▶ _Dataset content_
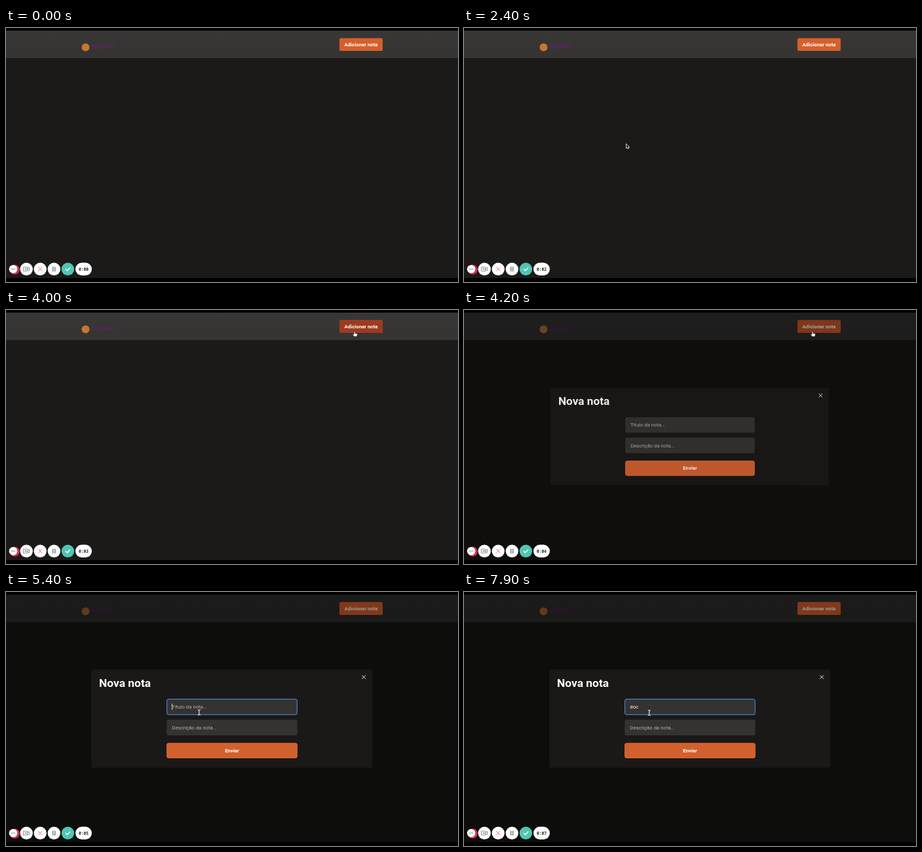
These frames come from a looping animation (690 by 388 pixels, 8000 ms). An HTML page:

```html
<!DOCTYPE html>
<html lang="pt-BR">
<head>
<meta charset="utf-8">
<title>Nova nota</title>
<style>
  html, body { margin: 0; width: 100%; height: 100%; overflow: hidden; background: #000; }
  svg { display: block; width: 690px; height: 388px; }
  text { font: 400 7.75px Roboto, sans-serif; fill: #fff; white-space: pre; }
  .bold { font-weight: 700; }
  .mid { text-anchor: middle; }
  .hint { fill: #b3b1af; }
  .line { fill: none; stroke-width: 1; stroke-linecap: round; stroke-linejoin: round; }
</style>
</head>
<body>
<svg viewBox="0 0 690 388">
  <defs>
    <linearGradient id="bar" x2="0" y2="1">
      <stop stop-color="#393736"/><stop offset="1" stop-color="#353433"/>
    </linearGradient>
  </defs>

  <!-- page -->
  <rect y="4" width="690" height="378" fill="#1b1a18"/>
  <rect y="4" width="690" height="42" fill="url(#bar)"/>
  <circle cx="121.5" cy="29.5" r="6" fill="#c8752f"/>
  <text x="131" y="30.5" style="font-size:9.3px;fill:#6c1c7c">brumelo</text>
  <rect id="shade" y="4" width="690" height="378" fill="#000"/>

  <g>
    <rect x="509" y="15.5" width="66" height="19.5" rx="2.5" fill="#d65f2b"/>
    <rect id="hover" x="509" y="15.5" width="66" height="19.5" rx="2.5" fill="#9d3a1f"/>
    <text class="bold mid" x="542" y="28.3">Adicionar nota</text>
    <rect id="dim" x="509" y="15.5" width="66" height="19.5" rx="2.5" fill="#000"/>
  </g>

  <!-- dialog -->
  <g id="modal">
    <rect x="130.3" y="118.5" width="428.7" height="150" rx="3" fill="#1a1917"/>
    <text class="bold" x="142" y="145" style="font-size:17.4px">Nova nota</text>
    <path class="line" stroke="#e4e4e4" d="M543.7 127.5l5 5m0-5l-5 5"/>
    <rect x="245.3" y="163.5" width="199.4" height="24" rx="2.5" fill="#343332"/>
    <rect id="ring" class="line" x="245.6" y="163.7" width="198.8" height="23.6" rx="2.5" stroke="#4b8fe8"/>
    <text id="title" x="253.3" y="178"></text>
    <rect id="caret" x="253" y="170.5" width=".8" height="9.5" fill="#fff"/>
    <rect x="245.3" y="195" width="199.4" height="24" rx="2.5" fill="#343332"/>
    <text class="hint" x="253.3" y="209.8">Descrição da nota...</text>
    <rect x="245.6" y="231" width="198.8" height="22.5" rx="2.5" fill="#d1602d" stroke="#f0683c" stroke-width=".9"/>
    <text class="bold mid" x="345" y="244.8">Enviar</text>
  </g>

  <!-- recorder controls -->
  <circle cx="13.3" cy="369" r="7.5" fill="#dc2850"/>
  <g fill="#fff">
    <circle cx="11" cy="368.3" r="6.3"/>
    <circle cx="31.2" cy="368.3" r="9.7"/>
    <circle cx="52.2" cy="368.3" r="9.7"/>
    <circle cx="73.3" cy="368.3" r="9.7"/>
    <rect x="106" y="358.6" width="25" height="19.4" rx="9.7"/>
  </g>
  <circle cx="94.4" cy="368.3" r="9.7" fill="#50c6b2"/>
  <g fill="#555">
    <circle cx="8.8" cy="368.3" r=".7"/><circle cx="11" cy="368.3" r=".7"/><circle cx="13.2" cy="368.3" r=".7"/>
  </g>
  <g class="line" style="stroke-width:.8">
    <path stroke="#747b80" d="M26.8 365.3h6v6h-6zM32.8 367.5l2.8-1.8v5.2l-2.8-1.8"/>
    <circle cx="29.8" cy="368.3" r="1" stroke="#747b80"/>
    <path stroke="#e0527a" d="M49.2 365.3l6 6m0-6l-6 6"/>
    <path stroke="#4a4f55" style="stroke-width:1.1" d="M71.8 365v6.6m3-6.6v6.6"/>
    <path stroke="#fff" style="stroke-width:1.3" d="M91.2 368.5l2.3 2.3 4.3-4.6"/>
  </g>
  <text id="clock" class="mid" x="118.5" y="370.6" style="font:600 6.2px 'Noto Sans Mono',monospace;fill:#2b2b2b"></text>

  <!-- pointer, each shape with its hot spot at 0,0 -->
  <g id="pointer" stroke-linejoin="round">
    <path id="arrow" d="M0 0v7l1.6-1.4 1.1 2.3 1.2-.6-1-2.2H5z" fill="#111" stroke="#fff" stroke-width=".8"/>
    <path id="hand" d="M-.8.7Q0-.4.8.7V3l3 .8q.7.3.5 1.2L3.6 8H-.4L-3 4.8q.3-.9 1.2-.4l1 .7z" fill="#fff" stroke="#222" stroke-width=".5"/>
    <path id="beam" class="line" stroke="#fff" d="M-1.7-4Q0-4 0-3 0-4 1.7-4M0-3V3M-1.7 4Q0 4 0 3 0 4 1.7 4"/>
  </g>
</svg>
<script>
const LOOP = 8000;
const el = id => document.getElementById(id);
const ease = p => p * p * (3 - 2 * p);

// rows: [time, value, ...]
const path = [
  [900, 420, 185], [1500, 536, 25.5], [1900, 536, 25.5], [2350, 247.6, 176.8],
  [2900, 247.6, 176.8], [3600, 532, 32.5], [4600, 532, 32.5], [5200, 294.8, 184],
  [5700, 294.8, 184], [6050, 282.8, 184.5]
];
const hover = [[1550, 0], [1800, 1], [1950, 1], [2350, 0], [3550, 0], [3800, 1], [4100, 1], [4250, 0]];
const open = [[4100, 0], [4220, .97], [4400, 1]];
const shapes = [[0, ''], [900, 'arrow'], [1500, 'hand'], [1950, 'arrow'], [3550, 'hand'],
  [4650, 'arrow'], [5100, 'beam'], [6600, ''], [7900, 'beam']];
const typed = [[0, ''], [6600, 'd'], [7400, 'do'], [7800, 'doc']];
const caret = [[0, 0], [5200, 1], [5700, 0], [6100, 1], [6600, 0]];

const step = (rows, t) => rows.filter(r => r[0] <= t).pop()[1];

function tween(rows, t, col = 1) {
  const i = rows.findIndex(r => r[0] > t);
  if (i === 0) return rows[0][col];
  if (i < 0) return rows[rows.length - 1][col];
  const a = rows[i - 1], b = rows[i];
  return a[col] + (b[col] - a[col]) * ease((t - a[0]) / (b[0] - a[0]));
}

const show = (id, amount) => el(id).setAttribute('opacity', Number(amount));

function draw(t) {
  const shown = tween(open, t);
  show('shade', shown * .5);
  show('dim', shown * .4);
  show('hover', tween(hover, t));
  show('modal', shown);
  const scale = .9 + .1 * shown;
  el('modal').setAttribute('transform',
    `translate(344.7 193.5) scale(${scale}) translate(-344.7 -193.5)`);

  const text = step(typed, t);
  el('title').textContent = text || 'Título da nota...';
  el('title').classList.toggle('hint', !text);
  show('ring', t >= 5200);
  show('caret', step(caret, t));

  el('clock').textContent = '0:0' + Math.max(0, Math.floor((t - 100) / 1000));

  const shape = step(shapes, t);
  for (const id of ['arrow', 'hand', 'beam']) show(id, id === shape);
  el('pointer').setAttribute('transform', `translate(${tween(path, t)} ${tween(path, t, 2)})`);
}

const start = performance.now();
function frame() {
  draw((performance.now() - start) % LOOP);
  requestAnimationFrame(frame);
}
frame();
</script>
</body>
</html>
```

▶ _Required action_
Copy all lines from the data above that contain the word "rows".

▶ _Output for this exercise_
// rows: [time, value, ...]
const step = (rows, t) => rows.filter(r => r[0] <= t).pop()[1];
function tween(rows, t, col = 1) {
  const i = rows.findIndex(r => r[0] > t);
  if (i === 0) return rows[0][col];
  if (i < 0) return rows[rows.length - 1][col];
  const a = rows[i - 1], b = rows[i];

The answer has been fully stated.